Historically, our communities survived on their traditional ecological knowledge (TEK) base. The products they manufactured formed part of their livelihood. Even today many local and indigenous communities meet their basic needs from the products they manufacture and sell based on their traditional knowledge. Maintenance of their health even now is based on traditional medicines derived from plants and other natural products. The developments of new technology, medicinal products, educational system etc. are major threat to the survival of many of these communities and their knowledge. TEK is generally associated with biological resources and is invariably an impalpable component of such biological resources.
In layperson’s words, TEK could be realized as knowledge which has been collected or accumulated by a community through years of experience, it is often attempted and tried out over long period of time, and it is also well adapted to local culture and environment. Traditional knowledge is deep rooted in every community across the globe. Such kind of knowledge system is vital for their well-being and for sustainable development. The traditional knowledge system has been developed by the communities to conserve and utilize the biological diversity of their surroundings.Sources of TEK
If we look around in our environment, we will find out legion sources of TEK hidden in our villages, countryside, community etc. The main sources could are: farmers, community leaders, elder persons, folklore, painters, healers, shepherds etc. It is also apt to mention that TEK is locally appropriate and specifically adapted as per the requirement of local conditions, it provides a control in resources exploitation required for immediate survival, and it helps in having diversified production system without overexploitation of a single resource.
How to protect TEK
There are numerous reasons which depict the need to protect the TEK. “Until recently, western scientists have typically rejected the traditional knowledge of indigenous peoples as anecdotal, non-quantitative, and unscientific. Today the scientific importance of traditional knowledge is recognized and valued by those carrying out research in areas that are inhabited by indigenous peoples. Educators also recognize the importance of using traditional knowledge in the classroom and there are currently many efforts to develop culturally relevant curricula for classrooms all across the globe.” (L. C. Sommer, C. E. Talus et.al, Fourteenth AR M Science Team Meeting Proceedings, Albuquerque, New Mexico, 2004).

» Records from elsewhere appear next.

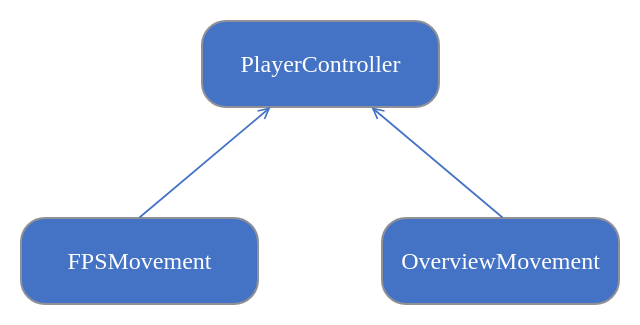
<!DOCTYPE html>
<html lang="en">
<head>
<meta charset="utf-8">
<title>Class diagram</title>
<style>
:root {
  --node-fill: #4472c4;
  --node-border: #8f9196;
  --node-text: #ffffff;
  --arrow: #4472c4;
  --page: #ffffff;
}
* { box-sizing: border-box; }
html, body { margin: 0; overflow: hidden; background: var(--page); }
.diagram {
  position: relative;
  width: 640px;
  height: 325px;
  overflow: hidden;
  background: var(--page);
}
.arrows {
  position: absolute;
  inset: 0;
  fill: none;
  stroke: var(--arrow);
  stroke-width: 1.7;
}
.node {
  position: absolute;
  display: flex;
  align-items: center;
  justify-content: center;
  width: 239px;
  height: 88px;
  padding-bottom: 1px;
  border: 2px solid var(--node-border);
  border-radius: 25px;
  background: var(--node-fill);
  color: var(--node-text);
  font: 24px/28px "Liberation Serif", serif;
  white-space: nowrap;
}
.controller { left: 201px; top: 20px; }
.fps { left: 20px; top: 217px; }
.overview { left: 381px; top: 217px; }
</style>
</head>
<body>
<main class="diagram">
  <div class="node controller">PlayerController</div>
  <div class="node fps">FPSMovement</div>
  <div class="node overview">OverviewMovement</div>
  <svg class="arrows" width="640" height="325" viewBox="0 0 640 325" aria-hidden="true">
    <line x1="139.5" y1="217.5" x2="269" y2="108.5"/>
    <polyline points="257.5,111 269,108.5 264.5,119"/>
    <line x1="502.5" y1="217.5" x2="373" y2="108.5"/>
    <polyline points="384.5,111 373,108.5 377.5,119"/>
  </svg>
</main>
</body>
</html>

According to Berkes 1999, TEK is “[a] cumulative body of knowledge, practice, and belief, evolving by adaptive processes and handed down through generations by cultural transmission, about the relationships of living beings (including humans) with one another and with their environment.”
- To improve the livelihoods of TEK holders and communities- TEK is a valuable asset to indigenous and local communities who depend on TEK for their livelihood as well as to manage and exploit their local ecosystem in sustainable manner.
- To prevent biopiracy- Biopiracy refers either to the unauthorized extraction of biological resources and / or associated TEK or to the patenting, without compensation of spurious inventions based on such knowledge or resources.
- To prevent knowledge erosion- Documentation and transfer of TEK is urgently needed in view of the rapid erosion of this knowledge base.
- To conserve the environment - The traditional communities are intelligent and have made agriculture sustainable through their different agricultural practices. They create a balance between the environment and requirement.
- To conserve resources- Strategy for protection should take into account the fact that genetic resources and TEK are inextricably linked.
Here is a link to a documentary by Timo Holthoff, Learn2Change - Global Network of Educational Activists. https://youtu.be/0FeXrwf0YPM